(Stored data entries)
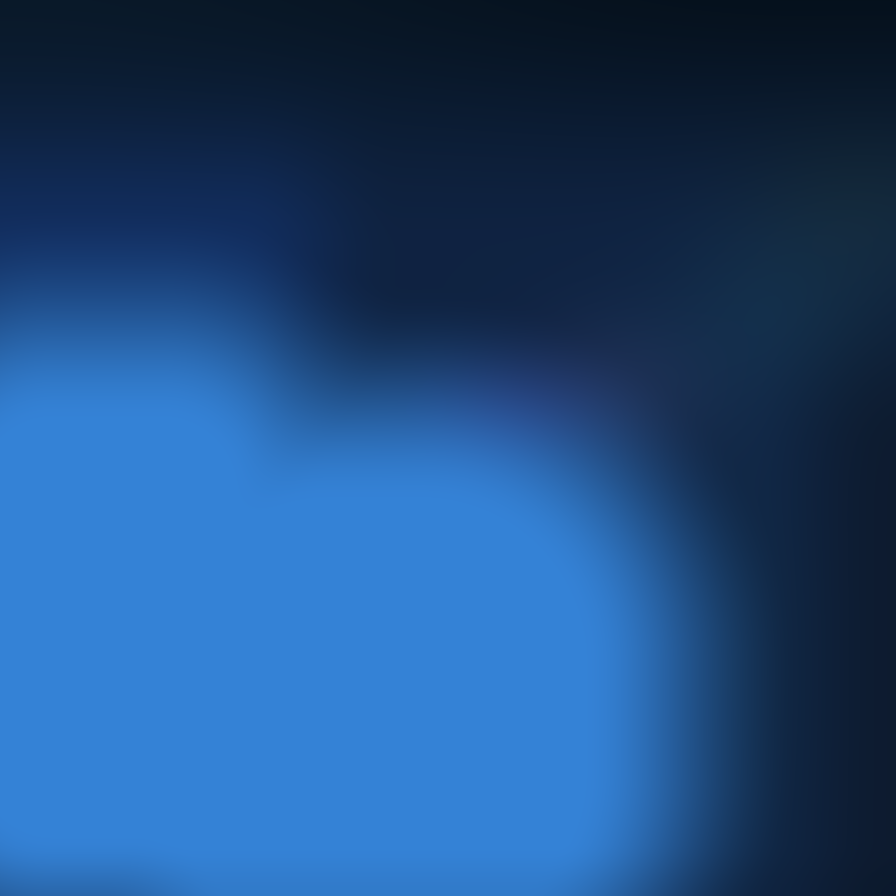
Write a three.js fragment shader that draws this background.

```glsl
varying vec2 vUv;

// Base colours
const vec3 TOP_LEFT = vec3(0.035, 0.095, 0.155);
const vec3 TOP_RIGHT = vec3(0.018, 0.062, 0.105);
const vec3 NAVY = vec3(0.058, 0.135, 0.255);
const vec3 RIGHT_EDGE = vec3(0.050, 0.105, 0.185);
const vec3 GLOW_BLUE = vec3(0.205, 0.510, 0.840);

// Tints added to the dark field
const vec3 INDIGO_TINT = vec3(0.012, 0.045, 0.120);
const vec3 OLIVE_TINT = vec3(0.018, 0.025, -0.015);
const vec3 TEAL_TINT = vec3(0.012, 0.040, 0.035);
const vec3 MAUVE_TINT = vec3(0.050, 0.050, 0.070);
const vec3 VIOLET_TINT = vec3(0.022, -0.018, 0.012);

// Glow shape: two rounded boxes joined softly
const vec2 LOW_CENTER = vec2(0.42, 0.20);
const vec2 LOW_HALF = vec2(0.35, 0.36);
const float LOW_RADIUS = 0.30;
const vec2 HIGH_CENTER = vec2(0.12, 0.30);
const vec2 HIGH_HALF = vec2(0.26, 0.35);
const float HIGH_RADIUS = 0.20;
const float JOIN = 0.05;
const float FADE_OUTSIDE = 0.12;
const float FADE_INSIDE = 0.125;

float roundedBox(vec2 p, vec2 halfSize, float radius) {
  vec2 q = abs(p) - halfSize + radius;
  return length(max(q, 0.0)) + min(max(q.x, q.y), 0.0) - radius;
}

float smoothUnion(float a, float b, float k) {
  float h = clamp(0.5 + 0.5 * (b - a) / k, 0.0, 1.0);
  return mix(b, a, h) - k * h * (1.0 - h);
}

float softSpot(vec2 p, vec2 center, vec2 radius) {
  vec2 q = (p - center) / radius;
  return exp(-dot(q, q));
}

vec3 darkField(vec2 p) {
  vec3 top = mix(TOP_LEFT, TOP_RIGHT, smoothstep(0.0, 0.9, p.x));
  vec3 color = mix(top, NAVY, smoothstep(1.04, 0.72, p.y));

  // Right edge falls away below the upper corner
  float edge = smoothstep(0.84, 1.0, p.x) * smoothstep(0.75, 0.5, p.y);
  color = mix(color, RIGHT_EDGE, edge);

  // Indigo haze on the left, ending near the notch
  float haze = softSpot(p, vec2(0.1, 0.72), vec2(0.8, 0.13));
  color += INDIGO_TINT * haze * smoothstep(0.45, 0.27, p.x);

  color += OLIVE_TINT * softSpot(p, vec2(0.97, 0.77), vec2(0.14, 0.10));
  color += TEAL_TINT * softSpot(p, vec2(0.87, 0.65), vec2(0.13, 0.10));
  color += TEAL_TINT * 0.7 * softSpot(p, vec2(0.83, 0.25), vec2(0.08, 0.30));
  color += MAUVE_TINT * softSpot(p, vec2(0.69, 0.56), vec2(0.11, 0.09));
  return color;
}

void main() {
  float low = roundedBox(vUv - LOW_CENTER, LOW_HALF, LOW_RADIUS);
  float high = roundedBox(vUv - HIGH_CENTER, HIGH_HALF, HIGH_RADIUS);
  float dist = smoothUnion(low, high, JOIN);
  float glow = 1.0 - smoothstep(-FADE_INSIDE, FADE_OUTSIDE, dist);

  vec3 color = mix(darkField(vUv), GLOW_BLUE, glow);

  // Violet cast along the upper rim
  color += VIOLET_TINT * softSpot(vUv, vec2(0.58, 0.55), vec2(0.10, 0.06));

  // Slight dimming at the lower border
  color *= mix(0.94, 1.0, smoothstep(0.0, 0.06, vUv.y));

  gl_FragColor = vec4(clamp(color, 0.0, 1.0), 1.0);
}
```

**Activity**
The records above are to be copied exactly, with no pictures carried over.

**Exercise response**
Write a three.js fragment shader that draws this background.

```glsl
varying vec2 vUv;

// Base colours
const vec3 TOP_LEFT = vec3(0.035, 0.095, 0.155);
const vec3 TOP_RIGHT = vec3(0.018, 0.062, 0.105);
const vec3 NAVY = vec3(0.058, 0.135, 0.255);
const vec3 RIGHT_EDGE = vec3(0.050, 0.105, 0.185);
const vec3 GLOW_BLUE = vec3(0.205, 0.510, 0.840);

// Tints added to the dark field
const vec3 INDIGO_TINT = vec3(0.012, 0.045, 0.120);
const vec3 OLIVE_TINT = vec3(0.018, 0.025, -0.015);
const vec3 TEAL_TINT = vec3(0.012, 0.040, 0.035);
const vec3 MAUVE_TINT = vec3(0.050, 0.050, 0.070);
const vec3 VIOLET_TINT = vec3(0.022, -0.018, 0.012);

// Glow shape: two rounded boxes joined softly
const vec2 LOW_CENTER = vec2(0.42, 0.20);
const vec2 LOW_HALF = vec2(0.35, 0.36);
const float LOW_RADIUS = 0.30;
const vec2 HIGH_CENTER = vec2(0.12, 0.30);
const vec2 HIGH_HALF = vec2(0.26, 0.35);
const float HIGH_RADIUS = 0.20;
const float JOIN = 0.05;
const float FADE_OUTSIDE = 0.12;
const float FADE_INSIDE = 0.125;

float roundedBox(vec2 p, vec2 halfSize, float radius) {
  vec2 q = abs(p) - halfSize + radius;
  return length(max(q, 0.0)) + min(max(q.x, q.y), 0.0) - radius;
}

float smoothUnion(float a, float b, float k) {
  float h = clamp(0.5 + 0.5 * (b - a) / k, 0.0, 1.0);
  return mix(b, a, h) - k * h * (1.0 - h);
}

float softSpot(vec2 p, vec2 center, vec2 radius) {
  vec2 q = (p - center) / radius;
  return exp(-dot(q, q));
}

vec3 darkField(vec2 p) {
  vec3 top = mix(TOP_LEFT, TOP_RIGHT, smoothstep(0.0, 0.9, p.x));
  vec3 color = mix(top, NAVY, smoothstep(1.04, 0.72, p.y));

  // Right edge falls away below the upper corner
  float edge = smoothstep(0.84, 1.0, p.x) * smoothstep(0.75, 0.5, p.y);
  color = mix(color, RIGHT_EDGE, edge);

  // Indigo haze on the left, ending near the notch
  float haze = softSpot(p, vec2(0.1, 0.72), vec2(0.8, 0.13));
  color += INDIGO_TINT * haze * smoothstep(0.45, 0.27, p.x);

  color += OLIVE_TINT * softSpot(p, vec2(0.97, 0.77), vec2(0.14, 0.10));
  color += TEAL_TINT * softSpot(p, vec2(0.87, 0.65), vec2(0.13, 0.10));
  color += TEAL_TINT * 0.7 * softSpot(p, vec2(0.83, 0.25), vec2(0.08, 0.30));
  color += MAUVE_TINT * softSpot(p, vec2(0.69, 0.56), vec2(0.11, 0.09));
  return color;
}

void main() {
  float low = roundedBox(vUv - LOW_CENTER, LOW_HALF, LOW_RADIUS);
  float high = roundedBox(vUv - HIGH_CENTER, HIGH_HALF, HIGH_RADIUS);
  float dist = smoothUnion(low, high, JOIN);
  float glow = 1.0 - smoothstep(-FADE_INSIDE, FADE_OUTSIDE, dist);

  vec3 color = mix(darkField(vUv), GLOW_BLUE, glow);

  // Violet cast along the upper rim
  color += VIOLET_TINT * softSpot(vUv, vec2(0.58, 0.55), vec2(0.10, 0.06));

  // Slight dimming at the lower border
  color *= mix(0.94, 1.0, smoothstep(0.0, 0.06, vUv.y));

  gl_FragColor = vec4(clamp(color, 0.0, 1.0), 1.0);
}
```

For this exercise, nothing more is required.